Some entries follow. Reproduce exactly the lines starting at the one with "serif; color: var(--ink);" and stopping after the one with "absolute; left: 0;".

------------------------------------

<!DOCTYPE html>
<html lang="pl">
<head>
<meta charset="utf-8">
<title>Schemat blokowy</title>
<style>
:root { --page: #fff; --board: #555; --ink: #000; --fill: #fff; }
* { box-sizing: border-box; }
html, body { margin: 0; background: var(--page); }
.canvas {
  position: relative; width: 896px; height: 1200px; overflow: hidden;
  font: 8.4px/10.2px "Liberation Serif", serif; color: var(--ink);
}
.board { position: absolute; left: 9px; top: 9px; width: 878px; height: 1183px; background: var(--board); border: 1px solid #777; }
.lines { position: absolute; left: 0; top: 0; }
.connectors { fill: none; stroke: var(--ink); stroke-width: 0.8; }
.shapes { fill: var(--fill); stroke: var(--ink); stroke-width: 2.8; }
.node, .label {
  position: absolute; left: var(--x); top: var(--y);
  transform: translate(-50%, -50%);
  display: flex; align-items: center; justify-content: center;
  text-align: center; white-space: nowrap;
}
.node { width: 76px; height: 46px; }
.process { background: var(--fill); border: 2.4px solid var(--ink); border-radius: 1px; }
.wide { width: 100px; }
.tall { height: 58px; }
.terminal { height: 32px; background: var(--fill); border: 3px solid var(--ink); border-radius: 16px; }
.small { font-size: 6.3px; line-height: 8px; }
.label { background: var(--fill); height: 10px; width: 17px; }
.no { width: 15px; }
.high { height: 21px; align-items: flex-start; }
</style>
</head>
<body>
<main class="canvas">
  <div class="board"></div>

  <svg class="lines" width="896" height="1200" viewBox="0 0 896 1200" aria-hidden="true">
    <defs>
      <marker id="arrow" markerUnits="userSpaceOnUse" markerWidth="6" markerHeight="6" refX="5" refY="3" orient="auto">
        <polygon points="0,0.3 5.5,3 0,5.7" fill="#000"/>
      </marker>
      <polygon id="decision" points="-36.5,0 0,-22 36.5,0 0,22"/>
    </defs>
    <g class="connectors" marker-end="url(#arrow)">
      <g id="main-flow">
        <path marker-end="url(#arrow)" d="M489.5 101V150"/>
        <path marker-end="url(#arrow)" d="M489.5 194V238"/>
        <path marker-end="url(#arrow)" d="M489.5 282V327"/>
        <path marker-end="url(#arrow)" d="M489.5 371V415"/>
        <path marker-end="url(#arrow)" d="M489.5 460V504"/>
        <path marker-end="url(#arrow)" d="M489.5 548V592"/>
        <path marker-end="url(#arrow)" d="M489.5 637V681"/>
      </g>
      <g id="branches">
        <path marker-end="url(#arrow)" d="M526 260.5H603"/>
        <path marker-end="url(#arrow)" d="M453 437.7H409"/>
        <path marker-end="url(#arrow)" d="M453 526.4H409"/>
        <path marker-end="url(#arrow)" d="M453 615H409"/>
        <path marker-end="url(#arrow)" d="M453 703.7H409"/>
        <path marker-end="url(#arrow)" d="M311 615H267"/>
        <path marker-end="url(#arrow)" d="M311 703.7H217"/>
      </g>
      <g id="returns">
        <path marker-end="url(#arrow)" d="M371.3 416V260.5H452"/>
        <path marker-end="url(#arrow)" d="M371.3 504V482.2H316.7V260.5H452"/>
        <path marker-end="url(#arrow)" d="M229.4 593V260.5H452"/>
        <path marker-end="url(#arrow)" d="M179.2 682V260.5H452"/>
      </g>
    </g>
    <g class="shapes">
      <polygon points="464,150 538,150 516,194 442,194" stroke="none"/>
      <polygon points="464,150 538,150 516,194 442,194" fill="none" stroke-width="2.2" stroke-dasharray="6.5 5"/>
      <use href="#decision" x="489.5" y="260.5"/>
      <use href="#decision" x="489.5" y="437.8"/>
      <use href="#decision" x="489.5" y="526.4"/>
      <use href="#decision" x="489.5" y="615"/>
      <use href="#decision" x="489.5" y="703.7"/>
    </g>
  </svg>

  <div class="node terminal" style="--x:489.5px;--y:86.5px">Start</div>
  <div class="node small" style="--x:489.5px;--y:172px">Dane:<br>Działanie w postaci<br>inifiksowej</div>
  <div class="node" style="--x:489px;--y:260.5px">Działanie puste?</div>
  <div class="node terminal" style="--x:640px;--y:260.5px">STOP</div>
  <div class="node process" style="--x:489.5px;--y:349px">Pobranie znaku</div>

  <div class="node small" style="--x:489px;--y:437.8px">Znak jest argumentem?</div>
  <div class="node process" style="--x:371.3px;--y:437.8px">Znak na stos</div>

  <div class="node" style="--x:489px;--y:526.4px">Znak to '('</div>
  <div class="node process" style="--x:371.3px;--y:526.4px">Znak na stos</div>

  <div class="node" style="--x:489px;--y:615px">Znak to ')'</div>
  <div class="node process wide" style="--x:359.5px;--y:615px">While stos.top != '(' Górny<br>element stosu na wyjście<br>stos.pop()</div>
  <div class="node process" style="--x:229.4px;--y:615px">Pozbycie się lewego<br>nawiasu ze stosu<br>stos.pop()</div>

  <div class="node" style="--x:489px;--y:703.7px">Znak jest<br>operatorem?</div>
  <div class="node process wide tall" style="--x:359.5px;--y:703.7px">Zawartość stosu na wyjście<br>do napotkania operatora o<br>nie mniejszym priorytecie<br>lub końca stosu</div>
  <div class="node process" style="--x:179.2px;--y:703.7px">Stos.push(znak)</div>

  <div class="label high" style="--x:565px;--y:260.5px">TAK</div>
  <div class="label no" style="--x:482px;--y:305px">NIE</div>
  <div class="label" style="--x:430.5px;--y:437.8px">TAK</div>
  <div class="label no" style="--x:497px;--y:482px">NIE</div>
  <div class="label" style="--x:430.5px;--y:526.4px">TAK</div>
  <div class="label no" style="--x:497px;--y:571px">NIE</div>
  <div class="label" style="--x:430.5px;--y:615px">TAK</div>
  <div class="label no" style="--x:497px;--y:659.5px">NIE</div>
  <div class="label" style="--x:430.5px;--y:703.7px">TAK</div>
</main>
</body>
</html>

------------------------------------

> [Reply]:
  font: 8.4px/10.2px "Liberation Serif", serif; color: var(--ink);
}
.board { position: absolute; left: 9px; top: 9px; width: 878px; height: 1183px; background: var(--board); border: 1px solid #777; }
.lines { position: absolute; left: 0; top: 0; }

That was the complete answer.